This isn’t your grandfather’s health insurance.
Health plans today are on a constant search of new ways to engage members in their healthcare, reduce medical costs and satisfy employers, who purchase for roughly half of U.S. residents.
From pay-to-sleep schemes to healthcare transparency, today’s plans are leveraging incentives, technology, improved access and consumerism. Here’s how:
- Rewards for healthy behaviors. Look for more plans that reward employees who lose weight, control blood pressure, monitor blood sugar and more. Atena is even paying its own employees to get enough shut-eye.
- Holistic care. The Affordable Care Act said insurance companies “shall not discriminate” against any state-licensed health provider, leading to more coverage for chiropractic, homeopathic and naturopathic care. With Americans spending nearly $34 billion out-of-pocket on complementary care, insurers are beginning to take note with coverage that even extends to acupuncture and massage.
- Total well-being programs. The latest take on wellness helps employees manage stress, improve resiliency and conquer financial challenges. The 2015 World at Work survey found that nearly 75 percent of employers will increase expenditures on well-being programs over the next two years.
- Fitbits® and more. Fast Company reports that employers nationwide are distributing Fitbits and other activity trackers to motivate healthy lifestyles and make it easier to report wellness participation. It’s the latest twist on reducing obesity, controlling blood sugar and helping people avoid chronic conditions.
- Mobile apps. Today, two-thirds of Americans have a smartphones and a growing percentage are “smart-phone dependent,” according to the Pew Research Center.
Health plans are jumping on the mobile bandwagon with electronic ID cards, online claim statements, health trackers and text-messaging.
- Paperless explanation of benefits (EOBs). There’s a huge shift toward paperless recordkeeping, so savvy insurance companies are providing online EOBs. Now it’s time for doctors and hospitals to catch up: A Deloitte survey found that 70 percent of respondents prefer electronic medical bills, but 98 percent of providers still use paper billing systems.

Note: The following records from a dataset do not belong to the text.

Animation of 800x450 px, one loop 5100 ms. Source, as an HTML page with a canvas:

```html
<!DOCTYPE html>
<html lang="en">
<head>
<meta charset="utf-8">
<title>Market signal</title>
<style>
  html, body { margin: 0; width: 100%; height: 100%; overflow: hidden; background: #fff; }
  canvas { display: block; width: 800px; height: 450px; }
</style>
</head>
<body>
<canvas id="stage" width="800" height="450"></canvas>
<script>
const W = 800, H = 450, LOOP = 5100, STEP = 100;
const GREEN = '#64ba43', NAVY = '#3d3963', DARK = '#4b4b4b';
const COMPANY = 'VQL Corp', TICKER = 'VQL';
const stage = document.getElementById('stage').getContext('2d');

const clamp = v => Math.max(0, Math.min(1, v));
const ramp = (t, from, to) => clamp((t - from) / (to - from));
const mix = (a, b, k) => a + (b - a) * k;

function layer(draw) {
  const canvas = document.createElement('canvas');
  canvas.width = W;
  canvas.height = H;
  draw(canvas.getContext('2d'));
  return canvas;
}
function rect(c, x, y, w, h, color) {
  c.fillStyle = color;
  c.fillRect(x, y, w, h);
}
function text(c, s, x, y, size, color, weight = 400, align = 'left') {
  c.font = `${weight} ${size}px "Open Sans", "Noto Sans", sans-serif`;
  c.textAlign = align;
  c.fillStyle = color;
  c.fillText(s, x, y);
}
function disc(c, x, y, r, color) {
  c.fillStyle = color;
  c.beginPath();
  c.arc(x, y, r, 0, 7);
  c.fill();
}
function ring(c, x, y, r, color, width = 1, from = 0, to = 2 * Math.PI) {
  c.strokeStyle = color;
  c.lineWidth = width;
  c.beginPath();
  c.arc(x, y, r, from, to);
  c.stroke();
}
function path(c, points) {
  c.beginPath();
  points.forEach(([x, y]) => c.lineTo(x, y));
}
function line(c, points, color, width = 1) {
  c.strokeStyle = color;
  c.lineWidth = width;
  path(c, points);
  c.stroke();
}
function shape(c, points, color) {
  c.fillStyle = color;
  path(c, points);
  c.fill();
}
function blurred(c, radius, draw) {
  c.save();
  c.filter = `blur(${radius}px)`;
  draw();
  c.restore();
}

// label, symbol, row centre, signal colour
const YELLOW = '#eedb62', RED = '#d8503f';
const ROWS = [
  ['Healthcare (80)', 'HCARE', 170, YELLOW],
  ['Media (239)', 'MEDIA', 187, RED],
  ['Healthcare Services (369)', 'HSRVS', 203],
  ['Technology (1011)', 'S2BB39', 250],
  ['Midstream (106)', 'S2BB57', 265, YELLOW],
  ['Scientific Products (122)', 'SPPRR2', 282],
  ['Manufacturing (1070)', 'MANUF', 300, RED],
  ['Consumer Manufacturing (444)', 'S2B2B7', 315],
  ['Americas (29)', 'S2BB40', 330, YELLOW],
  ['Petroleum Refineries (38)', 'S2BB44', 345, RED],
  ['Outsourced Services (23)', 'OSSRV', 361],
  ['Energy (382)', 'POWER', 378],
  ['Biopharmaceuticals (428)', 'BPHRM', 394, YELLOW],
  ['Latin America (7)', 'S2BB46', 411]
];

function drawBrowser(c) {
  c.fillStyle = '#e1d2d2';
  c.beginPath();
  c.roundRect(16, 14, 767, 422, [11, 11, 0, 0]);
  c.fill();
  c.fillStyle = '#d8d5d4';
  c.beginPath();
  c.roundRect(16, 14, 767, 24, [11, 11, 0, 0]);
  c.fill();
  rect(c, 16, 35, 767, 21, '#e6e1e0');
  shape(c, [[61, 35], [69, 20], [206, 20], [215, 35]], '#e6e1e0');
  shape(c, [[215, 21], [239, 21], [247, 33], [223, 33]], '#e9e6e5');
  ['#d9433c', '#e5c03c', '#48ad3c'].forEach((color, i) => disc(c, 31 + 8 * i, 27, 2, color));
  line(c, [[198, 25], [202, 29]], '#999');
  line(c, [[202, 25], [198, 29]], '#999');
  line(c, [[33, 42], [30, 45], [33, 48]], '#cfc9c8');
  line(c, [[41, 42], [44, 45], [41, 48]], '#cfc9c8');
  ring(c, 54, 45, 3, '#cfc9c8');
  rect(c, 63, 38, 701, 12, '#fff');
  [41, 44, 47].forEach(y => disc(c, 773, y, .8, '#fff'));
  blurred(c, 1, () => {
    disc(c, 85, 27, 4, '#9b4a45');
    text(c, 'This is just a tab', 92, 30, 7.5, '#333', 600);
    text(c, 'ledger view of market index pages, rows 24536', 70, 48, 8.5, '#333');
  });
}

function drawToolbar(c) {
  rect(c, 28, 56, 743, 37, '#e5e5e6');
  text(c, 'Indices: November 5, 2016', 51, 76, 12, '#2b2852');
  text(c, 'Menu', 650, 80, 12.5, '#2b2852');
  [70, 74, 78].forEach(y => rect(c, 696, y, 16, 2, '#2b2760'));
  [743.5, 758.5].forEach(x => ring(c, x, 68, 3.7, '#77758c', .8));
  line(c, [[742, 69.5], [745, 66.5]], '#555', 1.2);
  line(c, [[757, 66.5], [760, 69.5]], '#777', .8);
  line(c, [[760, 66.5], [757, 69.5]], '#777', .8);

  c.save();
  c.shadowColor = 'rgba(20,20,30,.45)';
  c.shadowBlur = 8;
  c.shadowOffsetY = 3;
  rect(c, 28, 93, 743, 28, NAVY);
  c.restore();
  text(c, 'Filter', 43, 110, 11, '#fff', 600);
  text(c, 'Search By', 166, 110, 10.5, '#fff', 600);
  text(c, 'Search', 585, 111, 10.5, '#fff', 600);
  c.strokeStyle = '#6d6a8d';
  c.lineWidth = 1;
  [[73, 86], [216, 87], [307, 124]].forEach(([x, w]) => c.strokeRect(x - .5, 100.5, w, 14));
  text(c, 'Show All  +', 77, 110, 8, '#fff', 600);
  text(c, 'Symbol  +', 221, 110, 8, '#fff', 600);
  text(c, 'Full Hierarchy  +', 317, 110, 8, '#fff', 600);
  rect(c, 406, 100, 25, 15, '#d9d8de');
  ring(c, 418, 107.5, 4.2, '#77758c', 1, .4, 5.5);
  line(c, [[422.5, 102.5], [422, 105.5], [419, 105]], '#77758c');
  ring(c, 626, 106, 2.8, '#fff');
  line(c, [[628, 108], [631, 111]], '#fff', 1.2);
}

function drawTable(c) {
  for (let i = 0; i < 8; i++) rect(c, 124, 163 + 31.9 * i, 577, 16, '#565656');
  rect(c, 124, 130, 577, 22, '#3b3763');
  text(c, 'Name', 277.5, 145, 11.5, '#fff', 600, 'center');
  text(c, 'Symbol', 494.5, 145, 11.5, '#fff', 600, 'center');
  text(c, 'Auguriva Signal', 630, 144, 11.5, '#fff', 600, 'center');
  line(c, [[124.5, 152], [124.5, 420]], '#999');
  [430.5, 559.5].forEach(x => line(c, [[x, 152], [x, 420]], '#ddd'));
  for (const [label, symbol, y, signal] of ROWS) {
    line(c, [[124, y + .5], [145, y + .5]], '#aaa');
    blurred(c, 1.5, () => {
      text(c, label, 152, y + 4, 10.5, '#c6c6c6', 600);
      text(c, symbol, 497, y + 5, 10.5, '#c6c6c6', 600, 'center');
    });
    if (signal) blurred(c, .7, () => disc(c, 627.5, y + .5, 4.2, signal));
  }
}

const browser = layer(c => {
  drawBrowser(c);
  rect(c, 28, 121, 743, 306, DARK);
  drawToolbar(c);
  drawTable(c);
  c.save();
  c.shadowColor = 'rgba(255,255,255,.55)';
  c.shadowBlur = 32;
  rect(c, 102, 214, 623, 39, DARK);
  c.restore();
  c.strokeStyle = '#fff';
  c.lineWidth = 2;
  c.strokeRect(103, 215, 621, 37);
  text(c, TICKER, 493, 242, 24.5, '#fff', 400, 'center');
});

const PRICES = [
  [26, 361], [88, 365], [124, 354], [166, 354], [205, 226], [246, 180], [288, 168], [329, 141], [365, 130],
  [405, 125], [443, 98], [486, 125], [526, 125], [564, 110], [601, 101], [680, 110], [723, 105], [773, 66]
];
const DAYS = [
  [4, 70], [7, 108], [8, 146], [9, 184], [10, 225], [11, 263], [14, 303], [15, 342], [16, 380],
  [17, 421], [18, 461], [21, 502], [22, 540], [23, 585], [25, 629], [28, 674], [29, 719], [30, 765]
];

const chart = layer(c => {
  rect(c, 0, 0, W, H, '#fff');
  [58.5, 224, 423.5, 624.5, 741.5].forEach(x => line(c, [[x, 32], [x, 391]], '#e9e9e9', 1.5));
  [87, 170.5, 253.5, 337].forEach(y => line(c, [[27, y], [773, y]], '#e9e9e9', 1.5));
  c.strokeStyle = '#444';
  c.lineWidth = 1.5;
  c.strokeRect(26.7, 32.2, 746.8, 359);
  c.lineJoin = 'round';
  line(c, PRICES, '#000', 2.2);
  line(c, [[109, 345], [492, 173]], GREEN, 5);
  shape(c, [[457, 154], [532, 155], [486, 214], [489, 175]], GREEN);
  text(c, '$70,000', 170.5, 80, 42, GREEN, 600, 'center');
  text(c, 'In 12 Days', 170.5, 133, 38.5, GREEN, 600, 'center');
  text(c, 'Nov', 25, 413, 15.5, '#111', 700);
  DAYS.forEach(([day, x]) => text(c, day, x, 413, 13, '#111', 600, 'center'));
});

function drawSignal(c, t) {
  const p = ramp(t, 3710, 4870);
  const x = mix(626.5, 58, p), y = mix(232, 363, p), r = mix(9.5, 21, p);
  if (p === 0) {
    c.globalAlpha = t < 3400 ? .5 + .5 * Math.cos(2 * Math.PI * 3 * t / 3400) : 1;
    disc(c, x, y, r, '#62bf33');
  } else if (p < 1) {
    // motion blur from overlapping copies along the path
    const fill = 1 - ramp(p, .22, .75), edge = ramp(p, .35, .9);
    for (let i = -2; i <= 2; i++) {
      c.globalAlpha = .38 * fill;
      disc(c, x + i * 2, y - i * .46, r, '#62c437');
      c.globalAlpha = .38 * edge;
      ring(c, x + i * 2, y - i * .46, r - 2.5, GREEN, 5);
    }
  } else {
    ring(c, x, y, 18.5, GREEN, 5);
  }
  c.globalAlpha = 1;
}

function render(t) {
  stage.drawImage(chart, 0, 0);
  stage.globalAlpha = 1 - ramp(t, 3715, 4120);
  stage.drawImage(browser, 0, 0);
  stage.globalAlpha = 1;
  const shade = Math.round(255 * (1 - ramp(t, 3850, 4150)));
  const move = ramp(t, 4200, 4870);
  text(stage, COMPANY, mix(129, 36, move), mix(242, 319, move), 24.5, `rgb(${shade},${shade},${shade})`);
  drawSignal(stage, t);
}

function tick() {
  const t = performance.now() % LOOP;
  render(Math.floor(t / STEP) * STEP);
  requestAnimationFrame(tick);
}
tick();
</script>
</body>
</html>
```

- Retail-center healthcare. There are 5 million visits to retail health clinics each year, which shows they’re gaining credibility among consumers. Insurance companies are finally getting onboard. Four out of five visits to clinics at Walgreens and CVS were covered by insurance, according to Forbes.
- Many patients find they need a doctor outside of traditional office hours – whether it’s for a child’s middle-of-the-night ear infection or a rash that pops up during a road trip. Telemedicine options allow Skype-like interactions (or a simple phone call) with certified doctors, at a lower cost to consumers than a visit to the emergency room or an urgent care center.
- Comparison shopping. More and more insurers are broaching this taboo topic, according to Forbes. Cost-comparison tools on carriers’ websites let savvy members save on non-emergency care by driving across town: The cost of routine procedures could vary by a factor of nine within the same city.
- Expanded savings accounts. More than 9 million Americans have Health Savings Accounts (HSAs), and their tax-advantages are getting lots of press from presidential candidates Donald Trump and Ted Cruz. The biggest challenge is education: People are easily confused about how to contribute, how to access funds and what qualifies as eligible expenses, according to The New York Times.